My father tried to kill me and my mother.
This is the reminder I repeat during my training sessions.
I finished practice by swinging my staff in a front thrust and then an uppercut. I held my stance for a moment before coming to resting position. Sweat dripped onto my eyelashes. When I swiped them with the back of my hand, the sweat smeared across my eyelids. It was hot in the barn, but we had to keep the doors shut. No one was supposed to know what we were doing.
I was two years old when my father tried to kill me.
When my uncle, a former soldier in the king’s army, pushed me hard to train, my mantra kept me focused. My mother almost sacrificed her life to save me. I vowed my father would never hurt me or my family again.
“Come on, Vin. One more round before we go and check the rabbit traps.” Uncle Samson also nodded as another form of encouragement.
My uncle did not partake in idle conversation, but if the topic had anything to do with weapons, fighting, or horsemanship, he could be moved to speak with a confidence and authority that compelled you to pay attention.
He liked to call me by my nickname when he was pleased. When I handled the staff with precision and accuracy, I spoke my uncle’s language. The better I was with anything he taught me—weapons and fighting in particular—the better things stood between us. It was how we communicated most times.
I was very fluent in my uncle’s language.
He called me by my full name Vivian when he was not pleased. I hated to admit that I liked the endearment better, but my uncle was fair and was always patient, so I did my best to follow his teachings.
I’m seventeen years old now.

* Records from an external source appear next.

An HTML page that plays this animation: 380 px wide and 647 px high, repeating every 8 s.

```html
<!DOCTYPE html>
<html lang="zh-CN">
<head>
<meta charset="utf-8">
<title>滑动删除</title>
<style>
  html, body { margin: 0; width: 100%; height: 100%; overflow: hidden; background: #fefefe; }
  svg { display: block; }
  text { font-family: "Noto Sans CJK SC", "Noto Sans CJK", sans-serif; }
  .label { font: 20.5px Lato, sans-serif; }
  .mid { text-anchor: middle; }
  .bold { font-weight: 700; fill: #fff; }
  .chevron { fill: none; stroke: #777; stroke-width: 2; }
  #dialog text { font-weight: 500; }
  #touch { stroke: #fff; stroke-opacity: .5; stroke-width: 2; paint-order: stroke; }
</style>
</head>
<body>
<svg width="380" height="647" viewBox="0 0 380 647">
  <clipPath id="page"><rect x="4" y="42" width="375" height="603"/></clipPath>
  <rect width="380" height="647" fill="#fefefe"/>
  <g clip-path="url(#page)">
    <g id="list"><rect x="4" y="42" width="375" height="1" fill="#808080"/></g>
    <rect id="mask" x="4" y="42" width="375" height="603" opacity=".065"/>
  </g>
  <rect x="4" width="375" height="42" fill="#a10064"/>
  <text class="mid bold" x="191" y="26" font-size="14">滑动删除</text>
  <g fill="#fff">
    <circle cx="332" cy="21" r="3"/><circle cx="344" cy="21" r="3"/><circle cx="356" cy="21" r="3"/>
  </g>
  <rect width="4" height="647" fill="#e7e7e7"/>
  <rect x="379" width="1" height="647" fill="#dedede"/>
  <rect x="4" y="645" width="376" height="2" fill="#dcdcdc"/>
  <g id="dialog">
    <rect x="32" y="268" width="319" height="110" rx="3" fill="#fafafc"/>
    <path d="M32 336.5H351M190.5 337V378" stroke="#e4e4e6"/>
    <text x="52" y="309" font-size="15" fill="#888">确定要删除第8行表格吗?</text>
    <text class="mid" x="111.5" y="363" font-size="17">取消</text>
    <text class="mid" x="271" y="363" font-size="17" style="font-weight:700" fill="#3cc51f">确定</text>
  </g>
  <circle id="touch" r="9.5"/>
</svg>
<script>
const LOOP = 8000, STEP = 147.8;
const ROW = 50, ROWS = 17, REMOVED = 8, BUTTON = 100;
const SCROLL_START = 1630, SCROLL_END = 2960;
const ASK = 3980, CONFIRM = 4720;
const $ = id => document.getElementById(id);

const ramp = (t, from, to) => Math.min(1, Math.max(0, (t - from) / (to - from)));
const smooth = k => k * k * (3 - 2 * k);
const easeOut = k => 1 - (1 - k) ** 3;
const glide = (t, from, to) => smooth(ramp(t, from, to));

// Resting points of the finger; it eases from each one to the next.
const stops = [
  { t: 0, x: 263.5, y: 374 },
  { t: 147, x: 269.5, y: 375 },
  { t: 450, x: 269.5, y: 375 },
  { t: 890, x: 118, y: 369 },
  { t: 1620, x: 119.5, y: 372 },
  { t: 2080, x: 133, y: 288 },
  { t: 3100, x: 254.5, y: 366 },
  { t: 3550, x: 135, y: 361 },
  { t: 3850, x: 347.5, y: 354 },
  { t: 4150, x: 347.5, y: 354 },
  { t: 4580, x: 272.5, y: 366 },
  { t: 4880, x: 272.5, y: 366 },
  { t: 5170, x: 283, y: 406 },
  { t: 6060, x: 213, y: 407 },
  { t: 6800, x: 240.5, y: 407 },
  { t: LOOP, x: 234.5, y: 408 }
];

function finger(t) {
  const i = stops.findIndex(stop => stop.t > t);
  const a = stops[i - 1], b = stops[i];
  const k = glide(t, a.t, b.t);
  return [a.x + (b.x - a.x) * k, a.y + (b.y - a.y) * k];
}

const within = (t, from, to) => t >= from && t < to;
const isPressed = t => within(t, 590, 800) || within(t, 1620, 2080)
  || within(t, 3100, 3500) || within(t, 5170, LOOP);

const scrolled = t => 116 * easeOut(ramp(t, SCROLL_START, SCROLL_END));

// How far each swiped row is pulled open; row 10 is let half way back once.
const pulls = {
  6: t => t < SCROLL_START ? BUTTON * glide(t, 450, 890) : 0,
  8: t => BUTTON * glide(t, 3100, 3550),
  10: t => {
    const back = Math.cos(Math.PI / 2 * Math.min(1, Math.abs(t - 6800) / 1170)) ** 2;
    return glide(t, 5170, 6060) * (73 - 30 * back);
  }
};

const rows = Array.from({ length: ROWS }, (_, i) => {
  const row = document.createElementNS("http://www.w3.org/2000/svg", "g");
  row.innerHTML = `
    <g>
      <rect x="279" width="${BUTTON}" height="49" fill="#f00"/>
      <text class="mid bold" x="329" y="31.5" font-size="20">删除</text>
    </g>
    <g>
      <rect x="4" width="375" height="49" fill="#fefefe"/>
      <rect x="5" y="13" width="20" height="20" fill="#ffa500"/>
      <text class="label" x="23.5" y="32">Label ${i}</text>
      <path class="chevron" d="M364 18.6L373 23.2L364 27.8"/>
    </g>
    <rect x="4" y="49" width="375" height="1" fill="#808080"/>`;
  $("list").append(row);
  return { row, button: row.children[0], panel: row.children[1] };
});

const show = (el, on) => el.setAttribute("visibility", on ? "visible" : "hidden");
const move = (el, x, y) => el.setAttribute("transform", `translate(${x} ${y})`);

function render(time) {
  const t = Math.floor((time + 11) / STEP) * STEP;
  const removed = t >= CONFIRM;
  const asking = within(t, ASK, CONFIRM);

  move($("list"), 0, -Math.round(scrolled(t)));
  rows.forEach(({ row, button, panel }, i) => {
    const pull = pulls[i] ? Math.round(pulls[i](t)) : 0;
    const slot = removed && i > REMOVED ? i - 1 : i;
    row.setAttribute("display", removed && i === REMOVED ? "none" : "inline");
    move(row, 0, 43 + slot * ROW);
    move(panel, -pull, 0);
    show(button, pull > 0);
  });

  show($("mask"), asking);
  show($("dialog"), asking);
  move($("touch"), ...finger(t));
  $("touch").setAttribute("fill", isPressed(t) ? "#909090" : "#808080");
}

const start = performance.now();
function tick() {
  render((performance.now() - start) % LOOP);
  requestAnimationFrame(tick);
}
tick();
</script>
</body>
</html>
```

My uncle, who is my mother’s brother, thought I was satisfactory with the staff, but not nearly as proficient with the long knife or bow. I held the staff so that it was separated into thirds and resumed my practice. I swung it through some forms—overhead front strike, four point strike, overhead rib strike. The staff cut through the air as I struck an imaginary opponent.
If only it wasn’t so damn hot. Flickering memories of being trapped in a modest cottage surrounded by smoke and suffocated by heat played with my senses. I forced the memories away and tightened my grip on the staff, the weight of it anchoring me to the present. I reminded myself, I’m not that little girl anymore.
As if reading my mind, Uncle Samson’s expression softened, and he said, “Maybe you can take a dip in the pond too when we’re done.”
I nodded my acknowledgement, focusing instead on my technique. I switched to a narrow hold—fists a few inches apart positioned at the center and moved to horse stance. I closed my eyes and lead the staff in a rowing figure eight motion. I concentrated on the weight and balance of the staff as it glided through the circular motions. My uncle taught me that a weapon is not a tool, but an extension of yourself. “How you use your weapon and how you treat it will determine your success with it,” he always said.
My weapons will be used to protect those I love. My weapons are treated with care and respect. As for success, it is up to me to be successful.
My father tried to kill me and my mother.
Whenever I tried to find out more about my father, my mother and uncle would only say that he was a very powerful man. My grandfather hinted once that my father was of noble blood. Someone from the palace. My grandfather used to be one of the top physicians there. My mother was upset for days after my grandfather’s slip-up. She assured me that I would learn the truth soon enough, but for now, I had to stay hidden and learn how to fight and protect myself.
My uncle’s voice cut through my wandering thoughts. “Be present in your actions, Vivian.”
I cleared my thoughts of my father. I opened my eyes, but kept my expression blank. Making excuses only earned more practice time. Action with purpose. That’s what mattered most to my uncle.
I raised the staff over my head, swinging it down in a striking motion toward my imaginary opponent’s ribs. I swung again, pivoting my hips and keeping my staff parallel to the ground, hitting the same point as before. I lifted up my knee and pulled my staff back in order to lunge and thrust the staff forward. I lifted up my knee again to repeat the stabbing technique, but stopped when I heard a crunch—a foot step—on dried leaves outside the barn.
My eyes darted to my uncle and we waited another moment. When the footsteps grew louder, signaling someone coming closer, I turned and sat on a bale of hay near one of the stalls. My uncle threw a smoothing cloth at me and then he grabbed a pitchfork from another stall.
One of the doors to the barn opened and the farmer’s daughter poked her head inside. She frowned. “Goodness, it’s hot in here!” She opened the other one and I was grateful for the cool air that floated through the barn. “If your uncle wasn’t here, I’d think you were up to no good, Vin.”
“Good afternoon, Miss Lena.” She was the same age as me, but we were opposites in appearance. She had long hair the color of corn silk, fair skin, and a generous figure. I was tall, lean and had short dark hair. I returned my attention to the staff, using the smoothing cloth to polish it. She stood in front of me, her lips pinched to one corner.
She liked to tease the boys in the village, but I never took the bait. I think she would probably be upset if she found out I was not a boy.